_DATA FOR THE TASK_
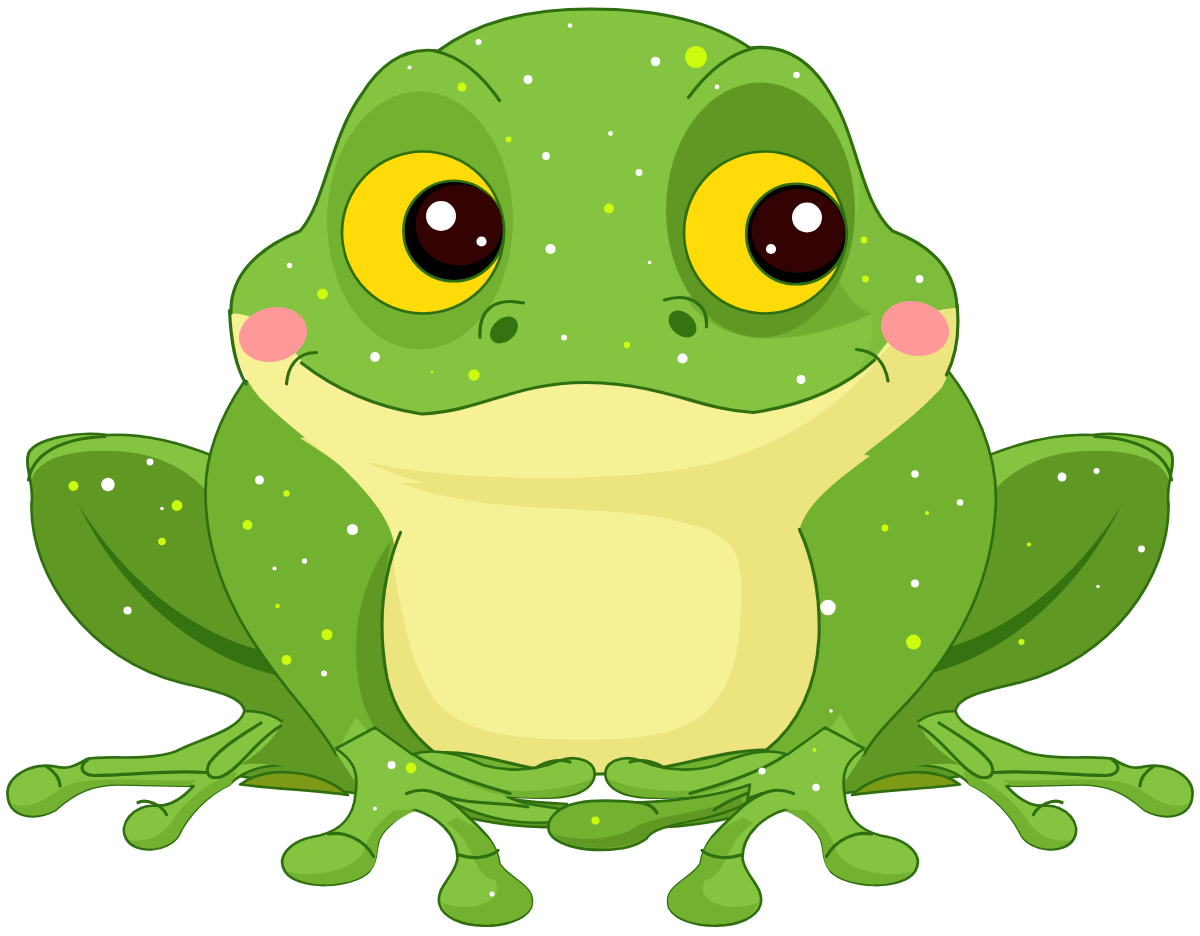
<!DOCTYPE html>
<html lang="en">
<head>
<meta charset="utf-8">
<title>Smiling frog</title>
<style>
:root{
  --paper:#ffffff;
  --green-light:#84c441;
  --green-mid:#73b131;
  --green-deep:#5f9924;
  --green-dark:#34730f;
  --olive:#7d9a17;
  --outline:#2f6f10;
  --belly:#f7f195;
  --belly-shade:#ece47e;
  --iris:#ffdb0a;
  --pupil:#000000;
  --pupil-glow:#330202;
  --blush:#ff9999;
  --speck-lime:#cdfb10;
  --speck-white:#ffffff;
}
html,body{margin:0;padding:0;background:var(--paper);overflow:hidden}
.canvas{display:block;width:1200px;height:936px}
.light{fill:var(--green-light)}
.mid{fill:var(--green-mid)}
.deep{fill:var(--green-deep)}
.dark{fill:var(--green-dark)}
.olive{fill:var(--olive)}
.belly{fill:var(--belly)}
.belly-shade{fill:var(--belly-shade)}
.iris{fill:var(--iris)}
.pupil{fill:var(--pupil)}
.pupil-glow{fill:var(--pupil-glow)}
.blush{fill:var(--blush)}
.glint,.specks-white{fill:var(--speck-white)}
.specks-lime{fill:var(--speck-lime)}
.edge{stroke:var(--outline);stroke-width:1.8;stroke-linejoin:round;stroke-linecap:round}
.line{fill:none;stroke:var(--outline);stroke-width:2.1;stroke-linecap:round;stroke-linejoin:round}
</style>
</head>
<body>
<svg class="canvas" viewBox="0 0 800 624" role="img" aria-label="A smiling green frog with yellow eyes, sitting and facing forward">
  <defs>
    <g id="hind-leg">
      <path class="deep edge" d="M142 304C115 293 92 289 72 290C50 287 23 293 19 302C16 312 23 322 21 336C20 385 60 440 120 455C146 461 163 465 163 475C160 490 150 502 150 516L245 530L250 470L180 330Z"/>
      <path class="light" d="M21 320C26 303 54 299 82 301C106 303 126 313 140 330L142 305C115 294 92 290 72 291C50 288 24 294 20 303C18 309 21 314 21 320Z"/>
      <path class="line" d="M19 320C22 302 42 292 70 291"/>
      <path class="dark" d="M52 336C82 385 125 420 172 433L184 450C128 437 80 393 52 336Z"/>
      <path class="olive edge" d="M160 523C180 509 214 514 232 530C212 527 184 526 160 523Z"/>
      <path class="light edge" d="M163 474C160 487 132 493 117 501C96 508 70 503 58 506C50 511 44 513 37 511C20 508 4 518 5 530C6 546 24 547 37 540C50 528 62 523 80 523L129 524C121 533 112 538 103 537C88 537 79 550 84 559C90 570 112 568 119 557C125 544 138 530 153 523C163 513 176 510 190 510L188 481C181 476 172 474 163 474Z"/>
      <path class="mid" d="M8 536C18 540 30 534 40 526C56 516 90 521 131 520L126 524L80 523C62 523 50 528 37 540C25 546 12 545 8 536ZM86 560C98 562 109 557 115 547C124 533 140 521 158 514L154 523C138 530 125 544 119 557C112 567 93 569 86 560Z"/>
      <path class="deep" d="M188 481C184 492 173 502 160 510C180 507 210 513 230 526L232 485Z"/>
      <path class="line" d="M59 506C52 511 54 516 62 517C85 517 115 513 137 515M187 484C171 493 160 513 147 518C139 520 136 515 140 508C148 498 161 490 174 482M92 535C98 532 108 537 111 543M31 511C36 514 40 519 40 524"/>
    </g>
    <g id="front-hand">
      <path class="deep edge" d="M292 521C320 531 350 535 378 536L376 551C350 553 320 548 292 540Z"/>
      <path class="light edge" d="M224 499C237 508 239 516 237 529C236 546 225 554 213 557C193 560 184 571 190 581C199 594 235 592 246 581C254 571 248 562 257 553C264 546 270 541 277 540C290 544 305 555 305 572C304 584 290 591 293 603C298 621 345 622 354 605C358 590 341 588 333 576C331 560 320 552 303 536C325 546 345 550 370 548L372 539C358 537 347 536 338 531C360 532 390 535 396 519C399 507 384 503 373 507C355 515 336 514 322 510C307 503 290 498 275 503L250 485Z"/>
      <path class="mid" d="M192 581C210 586 238 580 243 566C246 555 253 548 263 540L277 540C264 547 255 552 252 562C251 572 250 578 246 581C235 592 200 593 192 581ZM295 602C312 609 338 602 330 587C314 583 318 562 298 549L304 545C320 552 331 560 333 576C341 588 358 590 354 605C345 621 298 620 295 602ZM305 519C335 532 375 528 395 519C390 533 362 533 338 531C326 528 315 525 305 519Z"/>
      <path class="line" d="M276 503C291 514 316 522 340 529M271 529C283 524 292 528 303 536M219 556C230 554 243 560 249 571M306 570C315 573 326 572 332 567M357 512C365 507 373 506 380 508M292 529C310 537 330 534 352 538"/>
    </g>
  </defs>

  <g id="hind-legs">
    <use href="#hind-leg"/>
    <use href="#hind-leg" transform="translate(800) scale(-1 1)"/>
  </g>

  <g id="body">
    <path class="mid edge" d="M163 254C148 276 137 300 137 328C137 390 172 436 202 472C210 482 218 492 224 503L280 520L400 515L520 520L576 503C583 490 596 478 606 467C640 430 663 385 664 332C664 300 650 270 632 247Z"/>
    <path class="deep" d="M261 360C240 387 233 425 240 460C244 480 254 492 264 503L292 503C258 466 248 420 261 360Z"/>
    <path class="light" d="M224 502C230 492 233 484 238 478C247 493 262 501 282 503L270 520L236 520ZM576 502C570 492 565 484 560 476C552 491 536 500 518 503L530 520L564 520Z"/>
    <path class="belly-shade" d="M200 292C232 312 256 332 267 356C255 385 252 420 258 452C263 475 275 490 290 502C325 499 350 518 400 516C445 516 475 500 511 500C531 484 544 460 546 425C547 398 543 375 533 353C537 338 552 324 580 304L420 260Z"/>
    <path class="belly" d="M222 306C250 316 285 332 330 336C375 341 420 338 462 350C487 357 494 368 494 390C494 425 493 455 468 477C445 493 415 493 388 493C345 493 312 490 292 469C274 447 268 410 262 375C267 358 255 336 222 306Z"/>
    <path class="line" d="M267 355C254 386 252 420 258 452C263 475 275 490 290 502M533 353C543 375 547 398 546 425C544 460 531 484 511 500M290 502C325 499 350 518 400 516C445 516 475 500 511 500"/>
  </g>

  <g id="hands">
    <use href="#front-hand"/>
    <use href="#front-hand" transform="translate(800) scale(-1 1)"/>
    <path class="mid edge" d="M500 523C478 531 450 534 425 535C405 533 383 533 373 540C364 546 363 555 371 560C386 569 418 569 431 559C437 548 470 549 498 535Z"/>
    <path class="deep" d="M369 556C385 562 413 560 426 550C441 543 470 542 494 532L495 536C468 549 438 547 431 558C418 568 379 568 369 556Z"/>
    <path class="line" d="M425 535C431 535 436 538 438 542M476 540C485 534 490 532 498 529"/>
  </g>

  <g id="head">
    <path class="belly" d="M153 207C154 232 160 250 174 266C192 284 218 304 246 322L545 322C575 304 606 282 628 258C637 240 640 225 638 203L400 180Z"/>
    <path class="belly-shade" d="M244 308C310 322 410 322 470 310C520 298 562 271 586 238L606 218L638 203C640 225 637 240 628 258C606 282 570 305 544 331L470 332C400 340 300 335 244 308Z"/>
    <path class="line" d="M153 207C154 229 157 244 164 256M638 203C640 222 637 238 631 250"/>
    <path class="light" d="M154 209C153 183 173 165 200 154C217 135 220 92 241 63C254 42 271 31 292 34C318 15 350 6 394 6C438 6 474 14 500 32C525 29 542 42 555 65C572 94 574 135 595 154C622 164 637 181 638 205C615 207 597 218 583 240C560 261 530 271 502 275C465 273 445 256 391 255C342 255 322 274 281 276C249 270 224 260 201 241C190 224 174 209 154 209Z"/>
    <path class="mid" d="M475 214C510 232 550 221 580 209C584 222 580 235 572 246C583 240 594 222 606 214C615 208 626 206 638 205C637 181 622 164 595 154C583 143 577 128 573 112C575 160 555 207 505 218Z" opacity=".35"/>
    <ellipse class="mid" cx="280" cy="147" rx="62" ry="86"/>
    <ellipse class="deep" cx="507" cy="140" rx="63" ry="85"/>
    <path class="deep" d="M456 198C475 223 500 228 526 225C552 222 570 215 581 209C570 205 560 193 557 180Z" opacity=".45"/>
    <path class="line" d="M154 209C153 183 173 165 200 154C217 135 220 92 241 63C254 42 271 31 292 34C318 15 350 6 394 6C438 6 474 14 500 32C525 29 542 42 555 65C572 94 574 135 595 154C622 164 637 181 638 205"/>
    <path class="line" d="M290 34C308 38 322 51 333 67M503 32C485 36 470 50 459 65"/>
    <path class="line" d="M201 242C224 260 249 271 281 276C322 274 342 255 391 255C445 256 465 273 502 275C530 271 560 261 583 240"/>
  </g>

  <g id="blush">
    <ellipse class="blush" cx="182" cy="223" rx="23" ry="18" transform="rotate(-14 182 223)"/>
    <ellipse class="blush" cx="610" cy="219" rx="23" ry="18" transform="rotate(14 610 219)"/>
    <path class="line" d="M191 256C192 244 198 235 211 235M571 233C584 234 590 242 592 254"/>
  </g>

  <g id="left-eye">
    <circle class="iris edge" cx="282" cy="155" r="54"/>
    <circle class="pupil edge" cx="302.500" cy="154" r="33.500"/>
    <ellipse class="pupil-glow" cx="306" cy="150" rx="29" ry="27"/>
    <circle class="glint" cx="294" cy="144" r="10"/>
    <circle class="glint" cx="321" cy="161" r="3.400"/>
  </g>
  <g id="right-eye">
    <circle class="iris edge" cx="510" cy="155" r="54"/>
    <circle class="pupil edge" cx="531" cy="156" r="33.500"/>
    <ellipse class="pupil-glow" cx="532" cy="154" rx="31" ry="28"/>
    <circle class="glint" cx="538" cy="145" r="10"/>
    <circle class="glint" cx="514" cy="166" r="3.400"/>
  </g>

  <g id="nostrils">
    <ellipse class="dark" cx="336" cy="220" rx="10.500" ry="7.500" transform="rotate(-42 336 220)"/>
    <ellipse class="dark" cx="455" cy="216" rx="10.500" ry="7.500" transform="rotate(42 455 216)"/>
    <path class="line" d="M320 225C319 206 330 198 349 202M443 200C459 195 472 202 471 218"/>
  </g>

  <g id="specks-white" class="specks-white">
    <circle cx="319" cy="28" r="2"/><circle cx="380" cy="17" r="1.500"/><circle cx="273" cy="45" r="1.400"/><circle cx="352" cy="53" r="3"/><circle cx="437" cy="41" r="3.200"/><circle cx="531" cy="50" r="2.200"/><circle cx="478" cy="58" r="1.600"/><circle cx="364" cy="104" r="2.600"/><circle cx="407" cy="89" r="1.600"/><circle cx="426" cy="115" r="2.300"/><circle cx="367" cy="166" r="3.400"/><circle cx="433" cy="175" r="1.200"/><circle cx="193" cy="177" r="1.800"/><circle cx="613" cy="186" r="2.600"/><circle cx="250" cy="238" r="3.300"/><circle cx="376" cy="225" r="2"/><circle cx="455" cy="239" r="3.400"/><circle cx="534" cy="253" r="3"/>
    <circle cx="72" cy="323" r="4.500"/><circle cx="100" cy="308" r="2.300"/><circle cx="108" cy="339" r="1.200"/><circle cx="85" cy="407" r="2.700"/><circle cx="173" cy="320" r="3"/><circle cx="235" cy="353" r="3.700"/><circle cx="203" cy="374" r="1.800"/><circle cx="183" cy="379" r="1.400"/><circle cx="216" cy="449" r="2"/><circle cx="261" cy="510" r="2.700"/><circle cx="250" cy="539" r="1.300"/><circle cx="328" cy="596" r="1.700"/>
    <circle cx="610" cy="316" r="2.500"/><circle cx="640" cy="335" r="2.200"/><circle cx="610" cy="389" r="2.700"/><circle cx="552" cy="405" r="5.200"/><circle cx="554" cy="474" r="1.200"/><circle cx="508" cy="514" r="2.400"/><circle cx="544" cy="525" r="2.500"/><circle cx="708" cy="318" r="3"/><circle cx="731" cy="314" r="2"/><circle cx="761" cy="366" r="2.300"/><circle cx="732" cy="391" r="1.200"/>
  </g>
  <g id="specks-lime" class="specks-lime">
    <circle cx="464" cy="38" r="7.300"/><circle cx="308" cy="58" r="3"/><circle cx="339" cy="93" r="2"/><circle cx="406" cy="139" r="3.300"/><circle cx="215" cy="196" r="3.600"/><circle cx="576" cy="160" r="2.300"/><circle cx="577" cy="186" r="2.300"/><circle cx="316" cy="250" r="3.800"/><circle cx="418" cy="230" r="2.100"/><circle cx="288" cy="248" r="1"/>
    <circle cx="49" cy="324" r="3.300"/><circle cx="118" cy="337" r="3.600"/><circle cx="108" cy="361" r="2.500"/><circle cx="191" cy="329" r="2.100"/><circle cx="165" cy="350" r="3.300"/><circle cx="185" cy="404" r="1.500"/><circle cx="218" cy="423" r="3.700"/><circle cx="191" cy="440" r="3.300"/><circle cx="274" cy="512" r="3.600"/><circle cx="397" cy="547" r="2.700"/>
    <circle cx="618" cy="342" r="1.400"/><circle cx="590" cy="352" r="2.300"/><circle cx="609" cy="428" r="5"/><circle cx="543" cy="500" r="1.300"/><circle cx="686" cy="363" r="1.400"/><circle cx="681" cy="428" r="2"/>
  </g>
</svg>
</body>
</html>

_TASK INSTRUCTIONS_
From the data above, report how many lines include the string "dark". The number alone will do.

_TASK RESPONSE_
5